City Councilman Jeffrey Koch was cited by a Pittsburgh police officer for harassment and disorderly conduct during a girls softball game Sunday night in Brookline.
Mr. Koch will receive the citations in the mail from narcotics Detective Brian Nicholas.
The citations concern allegations that Mr. Koch used his chest to bump Detective Nicholas' brother, Joseph Nicholas, Brookline's softball coach, as he tried to break up a fight at the game, which took place at the Brookline Memorial Recreation Center in the 1400 block of Brookline Boulevard.
Joseph Nicholas, who is also a Pittsburgh police officer and is assigned to the Hill District station, was off-duty at the time.
In a statement released late yesterday, Mr. Koch said, "Any citation given would be unwarranted. I did absolutely nothing wrong. It is my intention to zealously challenge any citations or allegations of wrongdoing."
Mr. Koch, 44, of Arlington, said he had not yet received the citations.
Asked whether he had asked the police to just let the matter drop, he said, "Well, that was my initial thought, but now I'm not sure it's going to happen."
Joseph Nicholas said his Brookline players had endured razzing and threats throughout their game against a team from the South Side on Sunday when things took a bad turn around the seventh inning.

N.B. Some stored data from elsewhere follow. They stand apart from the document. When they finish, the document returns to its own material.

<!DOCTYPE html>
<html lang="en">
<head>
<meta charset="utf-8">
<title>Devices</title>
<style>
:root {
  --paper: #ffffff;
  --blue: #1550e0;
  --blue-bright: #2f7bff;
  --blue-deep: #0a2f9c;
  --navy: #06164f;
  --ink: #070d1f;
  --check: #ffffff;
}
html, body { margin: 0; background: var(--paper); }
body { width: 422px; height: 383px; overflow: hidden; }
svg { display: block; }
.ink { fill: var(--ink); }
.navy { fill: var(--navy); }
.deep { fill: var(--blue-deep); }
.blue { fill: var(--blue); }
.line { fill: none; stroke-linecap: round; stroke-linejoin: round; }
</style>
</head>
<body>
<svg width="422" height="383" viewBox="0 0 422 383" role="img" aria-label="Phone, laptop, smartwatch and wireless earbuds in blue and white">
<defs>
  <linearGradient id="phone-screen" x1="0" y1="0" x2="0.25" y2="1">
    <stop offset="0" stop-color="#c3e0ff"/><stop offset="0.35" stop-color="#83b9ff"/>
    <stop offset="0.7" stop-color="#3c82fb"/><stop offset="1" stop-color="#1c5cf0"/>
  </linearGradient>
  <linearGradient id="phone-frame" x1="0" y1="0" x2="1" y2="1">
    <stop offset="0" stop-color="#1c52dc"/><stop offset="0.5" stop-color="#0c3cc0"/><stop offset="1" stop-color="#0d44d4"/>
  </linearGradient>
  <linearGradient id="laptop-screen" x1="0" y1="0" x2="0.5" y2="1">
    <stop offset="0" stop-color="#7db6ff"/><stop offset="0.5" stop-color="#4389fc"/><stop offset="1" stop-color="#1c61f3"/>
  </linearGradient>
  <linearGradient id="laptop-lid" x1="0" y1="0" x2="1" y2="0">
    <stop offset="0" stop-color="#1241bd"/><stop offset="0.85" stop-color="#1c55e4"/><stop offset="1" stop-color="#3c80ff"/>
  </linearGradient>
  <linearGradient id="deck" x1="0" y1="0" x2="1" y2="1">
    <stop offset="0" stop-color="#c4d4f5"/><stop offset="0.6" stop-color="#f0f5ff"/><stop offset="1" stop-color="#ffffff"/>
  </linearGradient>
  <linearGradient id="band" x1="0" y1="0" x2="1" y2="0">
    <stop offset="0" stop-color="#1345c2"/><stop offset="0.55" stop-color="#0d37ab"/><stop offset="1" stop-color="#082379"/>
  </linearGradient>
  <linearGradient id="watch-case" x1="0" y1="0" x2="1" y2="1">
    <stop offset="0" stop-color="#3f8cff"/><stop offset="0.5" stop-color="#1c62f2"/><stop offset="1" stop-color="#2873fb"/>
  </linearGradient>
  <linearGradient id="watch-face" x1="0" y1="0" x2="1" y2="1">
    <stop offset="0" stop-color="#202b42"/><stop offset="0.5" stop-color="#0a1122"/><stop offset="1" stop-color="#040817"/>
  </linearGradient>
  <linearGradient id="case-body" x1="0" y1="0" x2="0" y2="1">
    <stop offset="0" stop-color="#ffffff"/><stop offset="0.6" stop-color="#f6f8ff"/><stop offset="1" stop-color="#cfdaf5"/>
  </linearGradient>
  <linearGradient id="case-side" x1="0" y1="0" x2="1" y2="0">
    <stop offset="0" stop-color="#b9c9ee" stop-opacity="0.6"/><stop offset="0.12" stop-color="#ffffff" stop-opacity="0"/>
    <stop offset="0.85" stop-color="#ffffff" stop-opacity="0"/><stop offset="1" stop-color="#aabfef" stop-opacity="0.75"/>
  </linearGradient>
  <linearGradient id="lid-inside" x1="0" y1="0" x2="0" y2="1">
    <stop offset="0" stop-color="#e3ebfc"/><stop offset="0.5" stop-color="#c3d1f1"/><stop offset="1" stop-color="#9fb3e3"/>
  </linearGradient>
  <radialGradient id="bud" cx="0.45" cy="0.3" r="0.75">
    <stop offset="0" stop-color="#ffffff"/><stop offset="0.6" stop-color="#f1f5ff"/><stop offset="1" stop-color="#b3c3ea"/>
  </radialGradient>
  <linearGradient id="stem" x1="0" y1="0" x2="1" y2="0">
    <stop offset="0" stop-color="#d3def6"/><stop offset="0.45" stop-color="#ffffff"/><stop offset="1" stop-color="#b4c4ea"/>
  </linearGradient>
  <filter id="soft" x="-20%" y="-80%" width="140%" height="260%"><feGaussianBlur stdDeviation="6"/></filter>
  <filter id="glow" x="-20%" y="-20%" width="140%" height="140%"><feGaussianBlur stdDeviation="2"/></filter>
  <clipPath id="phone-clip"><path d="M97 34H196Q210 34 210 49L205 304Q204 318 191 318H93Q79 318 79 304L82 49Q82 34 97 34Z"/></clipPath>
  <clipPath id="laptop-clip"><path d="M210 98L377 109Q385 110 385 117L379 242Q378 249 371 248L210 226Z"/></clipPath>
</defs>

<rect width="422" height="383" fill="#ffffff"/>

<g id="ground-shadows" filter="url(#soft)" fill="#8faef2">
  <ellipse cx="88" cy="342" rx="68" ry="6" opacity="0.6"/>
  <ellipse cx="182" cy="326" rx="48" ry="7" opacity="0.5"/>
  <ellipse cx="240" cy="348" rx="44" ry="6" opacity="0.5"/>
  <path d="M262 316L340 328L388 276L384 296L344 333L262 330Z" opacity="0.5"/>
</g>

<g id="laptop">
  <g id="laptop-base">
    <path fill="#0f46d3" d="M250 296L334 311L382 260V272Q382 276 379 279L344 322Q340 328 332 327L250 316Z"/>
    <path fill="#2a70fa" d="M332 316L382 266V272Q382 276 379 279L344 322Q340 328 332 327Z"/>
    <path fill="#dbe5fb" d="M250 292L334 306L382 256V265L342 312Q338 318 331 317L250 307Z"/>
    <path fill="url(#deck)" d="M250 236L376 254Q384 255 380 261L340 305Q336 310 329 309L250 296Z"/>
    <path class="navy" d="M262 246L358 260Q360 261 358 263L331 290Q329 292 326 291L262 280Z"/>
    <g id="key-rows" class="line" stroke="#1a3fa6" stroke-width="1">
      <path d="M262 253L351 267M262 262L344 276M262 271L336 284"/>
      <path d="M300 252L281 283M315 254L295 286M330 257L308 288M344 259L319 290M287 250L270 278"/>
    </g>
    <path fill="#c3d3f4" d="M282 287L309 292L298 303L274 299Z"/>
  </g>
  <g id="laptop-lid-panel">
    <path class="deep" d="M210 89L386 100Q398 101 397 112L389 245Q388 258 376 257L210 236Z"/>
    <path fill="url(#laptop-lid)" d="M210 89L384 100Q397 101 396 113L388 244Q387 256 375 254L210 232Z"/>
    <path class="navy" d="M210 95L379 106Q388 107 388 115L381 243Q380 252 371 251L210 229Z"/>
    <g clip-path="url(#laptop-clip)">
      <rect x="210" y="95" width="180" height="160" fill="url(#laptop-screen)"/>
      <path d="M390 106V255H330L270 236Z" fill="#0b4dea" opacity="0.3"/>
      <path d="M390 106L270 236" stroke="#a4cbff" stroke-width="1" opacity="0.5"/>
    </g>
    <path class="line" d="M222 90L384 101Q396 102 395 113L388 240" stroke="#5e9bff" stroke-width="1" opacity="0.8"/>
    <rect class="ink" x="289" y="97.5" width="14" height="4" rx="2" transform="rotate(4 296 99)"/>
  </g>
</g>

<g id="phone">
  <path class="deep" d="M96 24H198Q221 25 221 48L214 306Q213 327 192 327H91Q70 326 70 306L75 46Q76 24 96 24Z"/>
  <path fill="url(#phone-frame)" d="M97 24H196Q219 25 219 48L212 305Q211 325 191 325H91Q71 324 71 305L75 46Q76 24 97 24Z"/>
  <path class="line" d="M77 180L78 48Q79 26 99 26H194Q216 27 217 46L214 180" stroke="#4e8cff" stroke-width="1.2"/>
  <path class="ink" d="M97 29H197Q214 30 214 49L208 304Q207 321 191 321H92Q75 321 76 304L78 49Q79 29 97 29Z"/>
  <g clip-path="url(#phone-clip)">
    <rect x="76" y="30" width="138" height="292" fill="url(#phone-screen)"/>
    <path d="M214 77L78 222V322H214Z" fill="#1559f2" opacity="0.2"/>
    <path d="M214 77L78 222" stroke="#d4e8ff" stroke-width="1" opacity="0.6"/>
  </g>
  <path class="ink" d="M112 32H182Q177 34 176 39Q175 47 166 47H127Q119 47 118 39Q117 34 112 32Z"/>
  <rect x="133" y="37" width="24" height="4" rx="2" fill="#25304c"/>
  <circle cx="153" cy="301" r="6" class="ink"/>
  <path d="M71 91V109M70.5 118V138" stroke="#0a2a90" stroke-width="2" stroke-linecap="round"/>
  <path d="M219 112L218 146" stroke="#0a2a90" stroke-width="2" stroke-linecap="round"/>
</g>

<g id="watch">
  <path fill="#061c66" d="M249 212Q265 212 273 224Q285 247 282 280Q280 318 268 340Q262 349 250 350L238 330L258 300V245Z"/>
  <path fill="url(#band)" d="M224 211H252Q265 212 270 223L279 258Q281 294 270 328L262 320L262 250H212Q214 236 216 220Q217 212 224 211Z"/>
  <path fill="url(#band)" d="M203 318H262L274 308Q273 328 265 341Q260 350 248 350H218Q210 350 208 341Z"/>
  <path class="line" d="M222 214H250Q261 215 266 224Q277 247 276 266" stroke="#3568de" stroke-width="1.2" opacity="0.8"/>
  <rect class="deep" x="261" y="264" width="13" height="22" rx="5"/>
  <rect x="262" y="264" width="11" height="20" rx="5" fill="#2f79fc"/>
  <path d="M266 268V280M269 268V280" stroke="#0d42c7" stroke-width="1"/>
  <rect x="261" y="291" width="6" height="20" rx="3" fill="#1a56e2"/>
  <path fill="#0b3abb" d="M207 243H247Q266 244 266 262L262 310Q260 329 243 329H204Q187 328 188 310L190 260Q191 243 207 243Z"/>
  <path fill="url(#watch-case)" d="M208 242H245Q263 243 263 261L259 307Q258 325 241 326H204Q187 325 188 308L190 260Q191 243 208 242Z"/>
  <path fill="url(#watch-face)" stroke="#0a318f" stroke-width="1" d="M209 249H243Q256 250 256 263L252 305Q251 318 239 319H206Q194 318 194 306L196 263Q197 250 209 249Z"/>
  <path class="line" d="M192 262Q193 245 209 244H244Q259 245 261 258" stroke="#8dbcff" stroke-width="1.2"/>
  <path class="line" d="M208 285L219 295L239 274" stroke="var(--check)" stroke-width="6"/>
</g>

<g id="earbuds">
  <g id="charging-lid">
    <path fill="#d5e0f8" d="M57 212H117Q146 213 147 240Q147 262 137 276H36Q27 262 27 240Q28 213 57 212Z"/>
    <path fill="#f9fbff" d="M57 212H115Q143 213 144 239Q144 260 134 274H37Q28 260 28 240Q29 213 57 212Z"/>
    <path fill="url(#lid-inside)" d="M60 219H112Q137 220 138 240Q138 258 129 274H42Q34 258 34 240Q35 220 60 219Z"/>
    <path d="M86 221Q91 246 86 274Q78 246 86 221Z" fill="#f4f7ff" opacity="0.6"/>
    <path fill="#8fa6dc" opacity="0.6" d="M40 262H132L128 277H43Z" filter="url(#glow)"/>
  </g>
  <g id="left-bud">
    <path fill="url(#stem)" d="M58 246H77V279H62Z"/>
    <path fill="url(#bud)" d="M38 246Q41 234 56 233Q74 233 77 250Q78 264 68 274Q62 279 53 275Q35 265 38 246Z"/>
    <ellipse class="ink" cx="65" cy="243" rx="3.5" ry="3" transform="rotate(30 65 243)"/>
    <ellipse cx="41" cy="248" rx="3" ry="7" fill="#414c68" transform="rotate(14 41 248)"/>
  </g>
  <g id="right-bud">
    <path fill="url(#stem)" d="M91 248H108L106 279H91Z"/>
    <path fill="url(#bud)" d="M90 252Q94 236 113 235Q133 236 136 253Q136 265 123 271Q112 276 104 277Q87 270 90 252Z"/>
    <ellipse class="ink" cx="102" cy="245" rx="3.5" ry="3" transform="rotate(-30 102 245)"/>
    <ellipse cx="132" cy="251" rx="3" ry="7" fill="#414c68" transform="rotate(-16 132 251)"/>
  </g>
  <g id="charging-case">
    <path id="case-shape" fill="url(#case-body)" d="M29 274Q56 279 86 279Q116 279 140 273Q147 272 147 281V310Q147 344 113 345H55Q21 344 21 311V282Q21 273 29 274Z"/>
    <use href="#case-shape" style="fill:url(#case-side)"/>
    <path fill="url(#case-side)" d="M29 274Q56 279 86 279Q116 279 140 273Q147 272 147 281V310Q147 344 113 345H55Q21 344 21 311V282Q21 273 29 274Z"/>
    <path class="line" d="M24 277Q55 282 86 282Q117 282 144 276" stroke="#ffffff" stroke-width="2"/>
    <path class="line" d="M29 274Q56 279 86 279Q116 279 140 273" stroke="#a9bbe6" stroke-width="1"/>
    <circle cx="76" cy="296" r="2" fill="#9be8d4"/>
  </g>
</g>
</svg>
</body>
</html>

Mr. Nicholas said Bill Gallagher, the football coach at Perry Traditional Academy, got into an argument with South Side fans while trying to defend his daughter, one of the Brookline players.
Mr. Nicholas said he told the South Side fans he was a police officer and asked them to settle down. He said he was separating Mr. Gallagher and South Side's coach, Gary Bevan, when Mr. Bevan's daughter, Heather, attacked him.

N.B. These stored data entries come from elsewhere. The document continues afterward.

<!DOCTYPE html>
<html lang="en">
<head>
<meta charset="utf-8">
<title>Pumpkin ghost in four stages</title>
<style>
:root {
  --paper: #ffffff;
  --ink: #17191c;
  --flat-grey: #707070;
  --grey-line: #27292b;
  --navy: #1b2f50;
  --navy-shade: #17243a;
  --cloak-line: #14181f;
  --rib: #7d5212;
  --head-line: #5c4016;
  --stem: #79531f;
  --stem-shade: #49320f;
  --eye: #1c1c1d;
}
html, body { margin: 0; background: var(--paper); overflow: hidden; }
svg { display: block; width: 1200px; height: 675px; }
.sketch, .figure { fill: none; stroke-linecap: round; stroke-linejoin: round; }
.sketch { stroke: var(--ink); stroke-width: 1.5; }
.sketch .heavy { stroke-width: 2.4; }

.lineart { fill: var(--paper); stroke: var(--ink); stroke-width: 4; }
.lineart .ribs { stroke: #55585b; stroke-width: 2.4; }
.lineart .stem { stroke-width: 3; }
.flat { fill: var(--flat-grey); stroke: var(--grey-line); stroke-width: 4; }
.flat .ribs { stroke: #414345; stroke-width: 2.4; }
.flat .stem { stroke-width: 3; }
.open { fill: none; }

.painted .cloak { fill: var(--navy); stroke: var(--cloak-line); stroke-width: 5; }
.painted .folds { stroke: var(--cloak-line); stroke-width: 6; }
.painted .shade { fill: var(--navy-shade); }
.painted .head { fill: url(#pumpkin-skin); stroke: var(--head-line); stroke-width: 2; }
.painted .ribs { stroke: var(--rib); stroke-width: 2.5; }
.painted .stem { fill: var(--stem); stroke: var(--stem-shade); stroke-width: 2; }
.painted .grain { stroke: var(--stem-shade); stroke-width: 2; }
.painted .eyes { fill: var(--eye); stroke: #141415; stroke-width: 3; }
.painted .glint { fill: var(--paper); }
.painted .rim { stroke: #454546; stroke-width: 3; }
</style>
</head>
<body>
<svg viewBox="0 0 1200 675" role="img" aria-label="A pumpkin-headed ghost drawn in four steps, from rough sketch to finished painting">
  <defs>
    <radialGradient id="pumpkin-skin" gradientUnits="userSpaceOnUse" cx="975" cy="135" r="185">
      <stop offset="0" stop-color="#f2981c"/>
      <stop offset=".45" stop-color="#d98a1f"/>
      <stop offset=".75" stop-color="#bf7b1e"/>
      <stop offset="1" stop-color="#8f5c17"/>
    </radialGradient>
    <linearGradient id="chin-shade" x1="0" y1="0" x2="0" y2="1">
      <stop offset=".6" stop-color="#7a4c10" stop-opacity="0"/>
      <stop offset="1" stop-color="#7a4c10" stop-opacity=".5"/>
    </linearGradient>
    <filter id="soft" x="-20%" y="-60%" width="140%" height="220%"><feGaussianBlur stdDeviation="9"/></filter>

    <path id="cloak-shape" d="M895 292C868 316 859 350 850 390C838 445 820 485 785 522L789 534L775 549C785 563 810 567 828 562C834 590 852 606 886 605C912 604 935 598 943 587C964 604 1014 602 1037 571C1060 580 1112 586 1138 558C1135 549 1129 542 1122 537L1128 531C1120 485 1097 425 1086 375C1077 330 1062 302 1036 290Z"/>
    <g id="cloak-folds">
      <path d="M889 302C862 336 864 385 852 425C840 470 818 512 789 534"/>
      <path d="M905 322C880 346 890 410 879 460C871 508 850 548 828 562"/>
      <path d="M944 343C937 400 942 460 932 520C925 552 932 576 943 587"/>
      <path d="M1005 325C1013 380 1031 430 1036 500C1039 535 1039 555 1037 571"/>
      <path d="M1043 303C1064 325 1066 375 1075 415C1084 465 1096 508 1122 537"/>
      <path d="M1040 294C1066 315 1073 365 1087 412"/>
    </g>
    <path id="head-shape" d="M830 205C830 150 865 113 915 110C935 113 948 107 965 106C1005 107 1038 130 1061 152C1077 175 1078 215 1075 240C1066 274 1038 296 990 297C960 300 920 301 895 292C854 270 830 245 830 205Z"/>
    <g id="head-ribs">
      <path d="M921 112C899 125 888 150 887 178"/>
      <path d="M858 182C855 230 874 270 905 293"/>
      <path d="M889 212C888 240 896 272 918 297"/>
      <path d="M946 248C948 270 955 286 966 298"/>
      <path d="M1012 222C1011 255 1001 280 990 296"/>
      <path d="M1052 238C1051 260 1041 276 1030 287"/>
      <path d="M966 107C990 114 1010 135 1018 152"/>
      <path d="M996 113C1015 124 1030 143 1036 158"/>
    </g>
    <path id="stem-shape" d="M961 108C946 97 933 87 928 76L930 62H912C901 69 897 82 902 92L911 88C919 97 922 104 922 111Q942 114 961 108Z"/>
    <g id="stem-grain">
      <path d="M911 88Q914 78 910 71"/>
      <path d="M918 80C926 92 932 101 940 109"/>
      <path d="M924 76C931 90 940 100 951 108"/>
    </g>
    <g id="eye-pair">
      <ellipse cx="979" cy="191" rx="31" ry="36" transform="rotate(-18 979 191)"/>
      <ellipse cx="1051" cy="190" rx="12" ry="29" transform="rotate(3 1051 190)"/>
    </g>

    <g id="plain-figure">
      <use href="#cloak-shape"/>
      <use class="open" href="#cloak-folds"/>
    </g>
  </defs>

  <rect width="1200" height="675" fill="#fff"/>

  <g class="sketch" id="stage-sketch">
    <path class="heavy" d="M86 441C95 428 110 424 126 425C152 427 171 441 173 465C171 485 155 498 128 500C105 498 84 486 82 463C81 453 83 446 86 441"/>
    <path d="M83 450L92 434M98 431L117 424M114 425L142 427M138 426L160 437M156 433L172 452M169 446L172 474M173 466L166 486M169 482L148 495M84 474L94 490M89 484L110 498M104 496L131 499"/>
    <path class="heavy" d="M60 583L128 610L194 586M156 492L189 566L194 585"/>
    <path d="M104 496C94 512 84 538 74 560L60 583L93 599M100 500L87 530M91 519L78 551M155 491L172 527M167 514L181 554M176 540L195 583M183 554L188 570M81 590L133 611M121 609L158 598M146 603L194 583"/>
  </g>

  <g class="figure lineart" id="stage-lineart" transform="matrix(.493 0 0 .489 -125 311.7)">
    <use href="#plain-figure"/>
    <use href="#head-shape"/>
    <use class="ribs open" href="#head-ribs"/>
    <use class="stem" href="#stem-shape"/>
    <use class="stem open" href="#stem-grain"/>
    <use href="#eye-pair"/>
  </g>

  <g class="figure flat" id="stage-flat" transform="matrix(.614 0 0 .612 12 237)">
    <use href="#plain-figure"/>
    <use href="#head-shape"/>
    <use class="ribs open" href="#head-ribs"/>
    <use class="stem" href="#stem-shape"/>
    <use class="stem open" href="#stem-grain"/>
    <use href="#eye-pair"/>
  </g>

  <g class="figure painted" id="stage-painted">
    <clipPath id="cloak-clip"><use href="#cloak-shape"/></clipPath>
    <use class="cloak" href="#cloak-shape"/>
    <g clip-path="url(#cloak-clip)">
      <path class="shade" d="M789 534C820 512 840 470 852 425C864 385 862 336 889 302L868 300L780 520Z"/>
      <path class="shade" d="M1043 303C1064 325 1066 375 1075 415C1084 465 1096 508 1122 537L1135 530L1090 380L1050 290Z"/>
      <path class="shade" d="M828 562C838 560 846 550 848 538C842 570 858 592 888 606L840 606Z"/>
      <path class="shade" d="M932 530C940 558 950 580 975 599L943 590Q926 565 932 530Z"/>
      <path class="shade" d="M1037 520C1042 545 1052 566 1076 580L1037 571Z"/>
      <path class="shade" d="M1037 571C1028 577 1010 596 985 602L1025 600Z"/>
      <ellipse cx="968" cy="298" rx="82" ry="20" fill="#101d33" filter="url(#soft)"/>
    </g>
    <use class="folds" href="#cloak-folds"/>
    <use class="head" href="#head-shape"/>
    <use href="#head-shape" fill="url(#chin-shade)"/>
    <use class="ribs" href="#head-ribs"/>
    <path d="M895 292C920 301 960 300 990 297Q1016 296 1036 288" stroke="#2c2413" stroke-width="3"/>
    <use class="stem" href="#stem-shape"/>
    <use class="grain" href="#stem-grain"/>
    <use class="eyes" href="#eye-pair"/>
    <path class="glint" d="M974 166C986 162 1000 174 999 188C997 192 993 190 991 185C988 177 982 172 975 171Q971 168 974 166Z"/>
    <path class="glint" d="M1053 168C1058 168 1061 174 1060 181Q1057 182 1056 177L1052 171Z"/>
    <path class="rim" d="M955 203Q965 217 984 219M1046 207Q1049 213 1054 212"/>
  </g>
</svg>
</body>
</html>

As things deteriorated, Mr. Nicholas said he asked his wife to call 911. He also contacted his brother, who was nearby and on his way to a private security job while in uniform, a common practice for police officers.
When Detective Nicholas arrived, he was asked by his brother to detain Ms. Bevan, 22, of Arlington.
"Her dad reaches out for my brother," said Mr. Nicholas. "I grab her dad and put him into the fence. I said, 'Stand right there.' All of a sudden I heard, 'Hey!' I look to my right and this big guy comes down and bangs me with his chest. I said, 'Back off, I'm a police officer.' He goes, 'What does that mean to me? What do I care if you're a policeman?'
"That," Mr. Nicholas said. "was the councilman."
Detective Nicholas stepped between his brother and Mr. Koch and gave the councilman a shove, Mr. Nicholas said. The councilman tried to grab a garbage can and ended up falling over, Mr. Nicholas said.
Pittsburgh police from the South Side station responded to the fight around 10 p.m. and charged Ms. Bevan with assault. Ms. Bevan was released on her own recognizance.
A police affidavit supporting the arrest said Ms. Bevan came out on the field and refused to comply with several warnings to leave. It said she then punched Joseph Nicholas three or four times after he identified himself as a police officer.
"I'm really not allowed to say anything right now," Ms. Bevan said yesterday. She said she had obtained a lawyer, whose name she would not reveal.
In his statement, Mr. Koch described the incident as a "minor altercation that did not involve me. The only thing that I can say about this is that at no time did I act inappropriately, and at no time did I violate any law."
One of Mr. Koch's foes in the special election, Jason Phillips, of the South Side Flats, criticized Mr. Koch during the public comment period at council's meeting yesterday.
"I don't think a children's sporting event is the place to flex your muscle," Mr. Phillips said. "I believe you are guilty of at least bad judgment. ... When you do things like that, you put others at risk. You're supposed to be a pillar of our community. Please represent us. Don't embarrass us."